Monday, December 08, 2008

Intellectual Opposition to Capitalism

Here's an interesting article theorizing the opposition to capitalism that is manifest in some intellectuals.

Main hypothesis:
Our explanation of the disproportionate anti-capitalism of intellectuals is based upon a very plausible sociological generalization.

In a society where one extra-familial system or institution, the first young people enter, distributes rewards, those who do the very best therein will tend to internalize the norms of this institution and expect the wider society to operate in accordance with these norms; they will feel entitled to distributive shares in accordance with these norms or (at least) to a relative position equal to the one these norms would yield. Moreover, those constituting the upper class within the hierarchy of this first extra-familial institution who then experience (or foresee experiencing) movement to a lower relative position in the wider society will, because of their feeling of frustrated entitlement, tend to oppose the wider social system and feel animus toward its norms.
Interesting stuff.

1 comment:

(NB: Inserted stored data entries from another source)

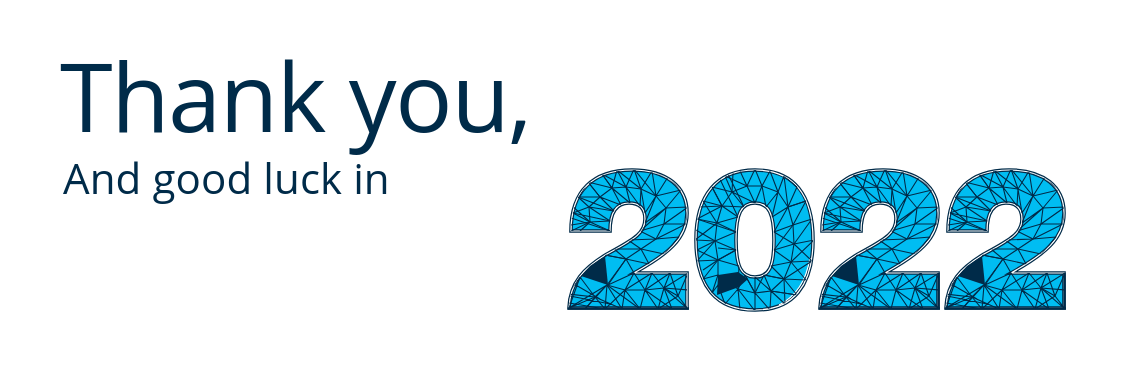
<!DOCTYPE html>
<html lang="en">
<head>
<meta charset="utf-8">
<title>Thank you, and good luck in 2022</title>
<style>
:root { --navy: #002b49; --sky: #00bdf2; --paper: #ffffff; }
* { box-sizing: border-box; margin: 0; }
html, body { width: 1127px; height: 373px; overflow: hidden; background: var(--paper); }
.banner { position: relative; width: 1127px; height: 373px; padding: 48px 60px; overflow: hidden; color: var(--navy); font-family: "Open Sans", "Noto Sans", sans-serif; }
.thanks { font-size: 95px; line-height: 95px; font-weight: 400; letter-spacing: -1.3px; white-space: nowrap; }
.wish { margin: 14px 0 0 3px; font-size: 42px; line-height: 42px; letter-spacing: 0.1px; white-space: nowrap; }
.year { position: absolute; left: 0; top: 0; }
.body { fill: var(--sky); }
.rim { fill: none; stroke: var(--navy); stroke-width: 3.6; }
.gap { fill: none; stroke: var(--paper); stroke-width: 1.2; }
.mesh { fill: none; stroke: var(--navy); stroke-width: 1.1; stroke-linejoin: round; }
.facet { fill: var(--navy); }
.edge { fill: none; stroke: var(--navy); stroke-width: 2.4; }
</style>
</head>
<body>
<main class="banner">
  <h1 class="thanks">Thank you,</h1>
  <p class="wish">And good luck in</p>
  <svg class="year" width="1127" height="373" viewBox="0 0 1127 373" role="img" aria-label="2022">
    <defs>
      <path id="two-shape" d="M571 231C571 191 593 170 632 170C667 170 687 187 687 213C687 239 668 254 634 273H687V308H569C570 282 584 268 607 254C637 238 645 232 645 219C645 209 640 203 629 203C616 203 610 213 610 231Z"/>
      <path id="zero-shape" fill-rule="evenodd" d="M755 170C794 170 813 195 813 240C813 286 793 310 755 310C716 310 696 286 696 240C696 195 717 170 755 170ZM755 203C741 203 736 214 736 240C736 266 741 277 755 277C769 277 774 267 774 240C774 214 769 203 755 203Z"/>
      <clipPath id="two-clip"><use href="#two-shape"/></clipPath>
      <clipPath id="zero-clip"><use href="#zero-shape" clip-rule="evenodd"/></clipPath>
      <g id="two">
        <use class="body" href="#two-shape"/>
        <use class="rim" href="#two-shape"/>
        <use class="gap" href="#two-shape"/>
        <g class="mesh" clip-path="url(#two-clip)">
          <!-- outer bow -->
          <polyline points="571,231 590,222 573,213 589,207 578,197 600,197 588,182 612,188 602,174 626,187 617,170 641,189 634,169 656,196 652,171 668,177 656,196 681,190 666,208 688,207 664,224 686,224 656,239 679,237 664,254 641,249 649,264 626,259 634,273"/>
          <!-- spine -->
          <polyline points="571,225 590,222 589,207 600,197 612,188 626,187 641,189 656,196 666,208 664,224 656,239 641,249 626,259 607,285"/>
          <!-- inner bow -->
          <polyline points="610,231 590,222 610,221 589,207 614,211 600,197 621,205 612,188 630,203 626,187 640,206 641,189 645,213 656,196 645,223 666,208 640,231 664,224 640,231 656,239 628,240 641,249 614,249 626,259 605,255"/>
          <!-- terminal -->
          <path d="M571 218L610 231M571 205L590 222L580 231M573 213L610 221M578 197L614 211M588 182L600 197M602 174L612 188L617 170M626 187L634 169M641 189L652 171M681 190L668 177M688 207L686 224M579 197L588 182"/>
          <!-- foot -->
          <polyline points="605,255 626,259 608,285 634,273 625,290 652,273 645,290 670,273 664,288 688,273 678,296 688,309 664,288 672,309 645,290 658,309 645,290 640,309 625,290 622,309 607,285 605,309 595,297 585,309 569,308"/>
          <polyline points="607,285 625,290 645,290 664,288 688,290"/>
          <path d="M580 277L595 297L607 285M569 308L580 277L568 294L595 297M569 308L595 297L622 309M569 308L607 285L640 309M574 284L600 299M570 296L610 304M569 303L605 309M634 273L645 290M652 273L664 288M670 273L678 296L664 288L658 309L678 296M585 309L607 285M605 309L625 290"/>
        </g>
        <polygon class="facet" points="581,276 590,266 605,256 608,285"/>
        <path class="edge" d="M568 308.5H689"/>
      </g>
      <g id="zero">
        <use class="body" href="#zero-shape"/>
        <use class="rim" href="#zero-shape"/>
        <use class="gap" href="#zero-shape"/>
        <path class="gap" stroke-width="2" d="M810 258C806 282 795 297 779 305"/>
        <g class="mesh" clip-path="url(#zero-clip)">
          <!-- outer ring -->
          <polygon points="755,169 762,186 770,171 778,192 784,176 788,207 797,187 788,207 806,201 793,225 812,219 794,244 814,240 791,262 812,261 784,279 806,280 784,279 797,295 771,291 785,304 771,291 770,310 755,293 755,311 738,289 740,310 738,289 725,304 718,285 712,293 718,275 703,279 718,260 697,261 715,241 695,240 717,223 697,219 722,206 703,201 722,206 712,187 732,192 725,176 747,186 740,171 747,186"/>
          <!-- middle ring -->
          <polygon points="762,186 778,192 788,207 793,225 794,244 791,262 784,279 771,291 755,293 738,289 718,275 718,260 715,241 717,223 722,206 732,192 747,186"/>
          <!-- inner ring -->
          <polygon points="755,203 762,186 766,207 778,192 772,217 788,207 774,232 793,225 774,232 794,244 774,250 791,262 771,266 784,279 764,275 771,291 755,277 755,293 745,275 738,289 739,266 718,260 736,250 715,241 736,232 717,223 738,217 722,206 744,207 732,192 755,203 747,186"/>
          <path d="M703 201L717 223M697 219L736 232M697 250L718 260L703 270M712 187L722 206M718 175L738 217M728 174L744 207M733 173L732 192M806 201L788 207M774 250L793 225M794 244L812 261M791 262L806 280M784 279L785 304M764 275L784 279M771 291L797 295M718 248L736 250L718 260M700 207L722 206M696 230L715 241L697 250M784 176L797 187M745 275L755 293L764 275"/>
        </g>
        <polygon class="facet" points="718,275 738,272 748,279 739,287 717,295"/>
      </g>
    </defs>
    <use href="#two"/>
    <use href="#zero"/>
    <use href="#two" x="251"/>
    <path class="edge" d="M938.5 273V309"/>
    <use href="#two" x="377"/>
    <path class="edge" d="M1064.5 273V309"/>
  </svg>
</main>
</body>
</html>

Al said...

I don't think Mises included that one in his book The Anti-Capitalist Mentality.